The command line used to test executable speed was unzip -t unzip512.zip >NUL.
Although VAC++ compiled unzip faster than Watcom, this is usually not the case. VAC++ takes twice as long to compile the AdeptXBBS source code. Automatic function inlining had to be turned off in VAC++ because the resulting EXE falsely reported error in a good zip file. Metaware had inlining turned on.
The source code to the C and C++ benchmark programs is included, along with the .cmd files used to compile the executables. The raw output from the benchmarks is also included. The executables are not included to keep the size of the distribution down.
So you're probably wondering which compiler is the best compiler for OS/2 programming. When I started this series, I thought I'd be able to say definitively that compiler XXX is the best without a doubt. Unfortunately it's not that easy because no single compiler is the best. Below I'll try to give some guidelines on what I think each compiler is best suited for.
The Metaware compiler has the best OOP support around. It was the first compiler to support direct to SOM and has the most complete C++ implementation of the reviewed compilers. Its code optimizer is one of the best so if code speed is important then this compiler is worth considering.
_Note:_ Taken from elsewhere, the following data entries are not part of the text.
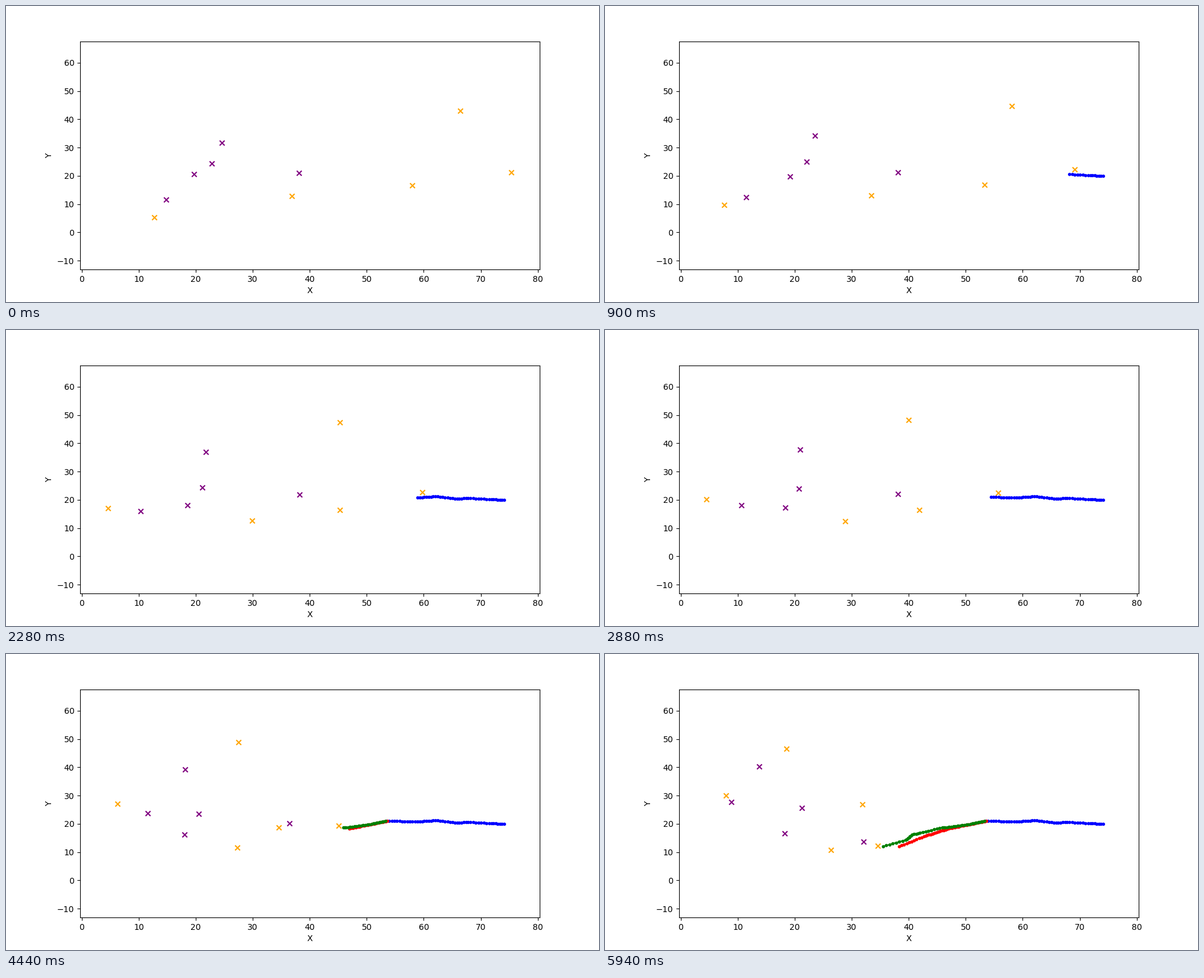
A matplotlib script for the animation above (6000 ms loop, 1000 px wide and 500 px high).

```python
import numpy as np
import matplotlib.pyplot as plt
from matplotlib.animation import FuncAnimation

FRAMES = 100
SPLIT = 50                      # observed steps before the two futures branch
XLIM, YLIM = (-0.297, 80.349), (-13.1, 67.5)
KEYS = (0, 29, 60, 99)


def to_data(px, py):
    """Stage pixels, counted from the top left, to axis units."""
    x = XLIM[0] + (px - 125) / 775 * (XLIM[1] - XLIM[0])
    y = YLIM[0] + (445 - py) / 385 * (YLIM[1] - YLIM[0])
    return np.column_stack([x, y])


def agent(*waypoints):
    """Glide along the cubic through four waypoints."""
    t = np.arange(FRAMES)
    return to_data(*(np.polyval(np.polyfit(KEYS, axis, 3), t)
                     for axis in zip(*waypoints)))


def trail(*points):
    """One dot per step between a few (step, x, y) points."""
    steps, xs, ys = zip(*points)
    t = np.arange(steps[0], steps[-1] + 1)
    return to_data(np.interp(t, steps, xs), np.interp(t, steps, ys))


orange = np.stack([
    agent((250, 357), (178, 315), (177, 269), (204, 239)),
    agent((482, 321), (426, 321), (397, 325), (381, 331)),
    agent((685, 303), (593, 303), (494, 302), (434, 254)),
    agent((766, 177), (611, 161), (454, 149), (306, 160)),
    agent((852, 281), (737, 274), (616, 280), (460, 324)),
])
purple = np.stack([
    agent((270, 327), (227, 314), (236, 283), (213, 250)),
    agent((317, 284), (308, 293), (302, 303), (303, 303)),
    agent((347, 266), (334, 264), (325, 270), (332, 260)),
    agent((364, 231), (344, 210), (318, 198), (260, 190)),
    agent((494, 282), (495, 279), (489, 279), (436, 317)),
])

past = trail((0, 840, 287), (7, 815, 286), (14, 783, 284), (21, 757, 285),
             (28, 728, 281), (37, 694, 283), (49, 642, 282))
actual = trail((50, 640, 282), (59, 617, 287), (71, 573, 293), (73, 569, 293),
               (81, 531, 302), (85, 518, 305), (91, 507, 314), (98, 469, 325))
predicted = trail((50, 643, 282), (73, 579, 295), (88, 538, 308),
                  (98, 496, 325))

fig, ax = plt.subplots(figsize=(10, 5), dpi=100)
ax.set(xlim=XLIM, ylim=YLIM, xlabel="X", ylabel="Y")
orange_marks = ax.scatter([], [], marker="x", color="orange")
purple_marks = ax.scatter([], [], marker="x", color="purple")
past_line, = ax.plot([], [], ".-", color="blue")
predicted_line, = ax.plot([], [], ".-", color="red")
actual_line, = ax.plot([], [], ".-", color="green")


def update(frame):
    orange_marks.set_offsets(orange[:, frame])
    purple_marks.set_offsets(purple[:, frame])
    ahead = max(frame - SPLIT, 0)
    past_line.set_data(*past[:frame].T)
    predicted_line.set_data(*predicted[:ahead].T)
    actual_line.set_data(*actual[:ahead].T)
    return orange_marks, purple_marks, past_line, predicted_line, actual_line


anim = FuncAnimation(fig, update, frames=FRAMES, interval=60, repeat=True)
plt.show()
```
It's definitely not for the hobbyist, however.
The Watcom compiler can generate executable for almost every PC operating system. This makes it the choice for cross platform development. In addition, Watcom usually makes the smallest executables. Unfortunately the compatibility problems with Warp make version 10a less than perfect, though version 10.5 should fix these problems. Watcom is a great "mid level" package - it generates fast code with the smallest executable size. Watcom is such a versatile package it's great for the novice programmer as well as the professional.
Visual Age C++ has the highest system requirements. Although at present it needs a few CSDs, once these are released, it should be the ideal compiler for people needing to make large cross platform projects. Although the package only supports OS/2, it is available on several other hardware platforms and operating systems. The "Open Class" library abstracts windowing, threading and more from the application. This allows a high degree of code reusability when moving the application to another environment supported by VAC++. This package is definitely not designed for the hobbyist. Professional programmers with some serious hardware that want to do visual programming should consider this package.
Borland C++ is the quickest compiler of the ones we have looked at. In general, its optimizer isn't as good as the other 3 compilers. Through OWL, one can create PM and Windows programs from the same source without too much difficulty. (Of course to do Windows programming, you have to purchase the Windows version of the compiler.) The Windows version has a lot more polish than the OS/2 version. Borland is a good choice for a beginner programmer and those who are familiar with OWL.